"There’s a missing piece," he said.
Conceding that this approach could work well for a bulk, bit-transfer business, Prodan doubts that cable operators see that as their end game. Instead, the CMTS’s support of IP with video encapsulation could be a very big advantage in maintaining a host of qualities.
Apart from the doubts levied by Prodan, the Harmonic and Motorola approaches face somewhat more friendly criticism from another camp. The point that GoBack TV Vice President of Marketing Rei Brockett makes is not that bypassing is a bad idea, but rather that it doesn’t to wait for downstream channel bonding and wideband cable modems. (See Figure 1.) "GoBackTV’s particular implementation allows a single DOCSIS core to support thousands of DOCSIS 1.1/2.0 – and soon 3.0 – cable modems tuned to multicast and unicast video across tens and even hundreds of QAM channels," Brockett said.
Moreover, GoBack technology is live in the field. (For schematic, see Figure 1.) The deployment discussed at the IPTV World Forum event was that of Marco Island Cable, a niche operator serving both year-round and seasonal subscribers on the southwestern edge of Florida.
The GoBack approach looked "like an easy solution to implement … and a good start," said Motorola’s Cookish, who adds that from his perspective, the bypass architecture is "not focused on the small operator as much as the large-scale operator who has to buy lots of CMTS capacity."

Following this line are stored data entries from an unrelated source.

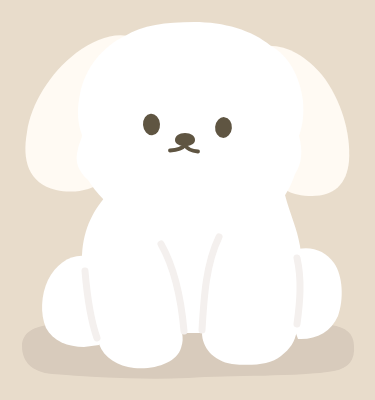
<!DOCTYPE html>
<html lang="en">
<head>
<meta charset="utf-8">
<title>Fluffy white puppy</title>
<style>
  :root {
    --backdrop: #e8dccb;
    --shadow: #d8cbbc;
    --fur: #ffffff;
    --ear: #fffaf3;
    --crease: #f4f0ee;
    --face: #5f5542;
  }
  html, body { margin: 0; width: 375px; height: 400px; overflow: hidden; background: var(--backdrop); }
  .puppy { display: block; width: 375px; height: 400px; }
  .shadow { fill: var(--shadow); }
  .fur { fill: var(--fur); }
  .ear { fill: var(--ear); }
  .crease { fill: none; stroke: var(--crease); stroke-width: 7; stroke-linecap: round; }
  .face { fill: var(--face); }
  .mouth { fill: none; stroke: var(--face); stroke-width: 3.8; stroke-linecap: round; stroke-linejoin: round; }
</style>
</head>
<body>
<svg class="puppy" viewBox="0 0 375 400" role="img" aria-label="A sitting fluffy white puppy with floppy ears">
  <path class="shadow" d="M22 346C22 334 32 327 48 325C100 321 280 321 331 325C346 327 354 334 354 346C355 360 349 368 334 371C300 377 230 375 188 378C140 380 90 377 52 374C32 372 22 362 22 346Z"/>

  <g class="ears">
    <path class="ear" d="M128 36C112 33 94 40 76 53C50 73 31 104 27 132C22 160 28 183 56 190C74 194 92 190 102 182L130 110Z"/>
    <path class="ear" d="M264 46C286 44 306 56 322 75C341 99 351 133 349 161C347 184 334 196 312 196C302 196 292 194 286 190L262 110Z"/>
  </g>

  <g class="body">
    <path class="fur" d="M86 256C70 254 56 264 48 280C41 295 40 314 46 328C53 341 68 347 84 347L99 345L110 300Z"/>
    <path class="fur" d="M298 249C312 246 326 251 334 263C343 276 344 299 338 316C331 332 316 340 298 339L284 300Z"/>
    <path class="fur" d="M106 196C92 212 82 232 82 260C82 292 88 325 99 344C104 358 118 366 134 368C156 370 177 362 181 348C183 342 183 338 182 333L202 333C202 347 213 361 232 364C250 366 270 365 281 356C290 349 295 342 297 330C302 300 304 268 300 246C297 228 290 214 285 195Z"/>
  </g>

  <path class="fur head" d="M125 36C142 25 166 22 194 22C224 22 252 30 271 46C288 55 300 76 303 101C304 115 303 124 299 136C303 150 302 164 295 174C292 183 289 189 284 197C258 224 132 224 104 200C97 193 92 186 88 180C79 172 74 162 78 149C79 143 82 139 82 135C77 122 77 108 80 94C85 68 103 46 125 36Z"/>

  <g class="creases">
    <path class="crease" d="M161 244C174 267 181 297 184 331"/>
    <path class="crease" d="M219 237C206 264 204 296 202 330"/>
    <path class="crease" d="M85 271C87 295 90 318 97 338"/>
    <path class="crease" d="M297 258C302 280 300 302 297 324"/>
  </g>

  <g class="features">
    <ellipse class="face" cx="151.5" cy="124.5" rx="8.5" ry="10.7" transform="rotate(-4 151.5 124.5)"/>
    <ellipse class="face" cx="223.5" cy="127.5" rx="8.4" ry="10.4" transform="rotate(5 223.5 127.5)"/>
    <path class="face" d="M185 133C191 133 195 136 195 140C195 144 190 146 185 146C180 146 175 144 175 140C175 136 179 133 185 133Z"/>
    <path class="mouth" d="M170 150.5C177 150 182 149 185 145C187 149 192 151 198 151.5"/>
  </g>
</svg>
</body>
</html>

Motorola’s goal in this area, he said, is to reintroduce the concept of standardizing the bypass architecture in the second half of 2008. It’s hard to predict how the MSO and CableLabs leaders of DOCSIS will view DIBA this time around, but much probably depends on how the status – and prospects – of 3.0.
"I can’t tell you whether they’ll give us a thumbs up or thumbs down," Cookish said.
Jonathan Tombes is editor of Communications Technology. Reach him at firstname.lastname@example.org.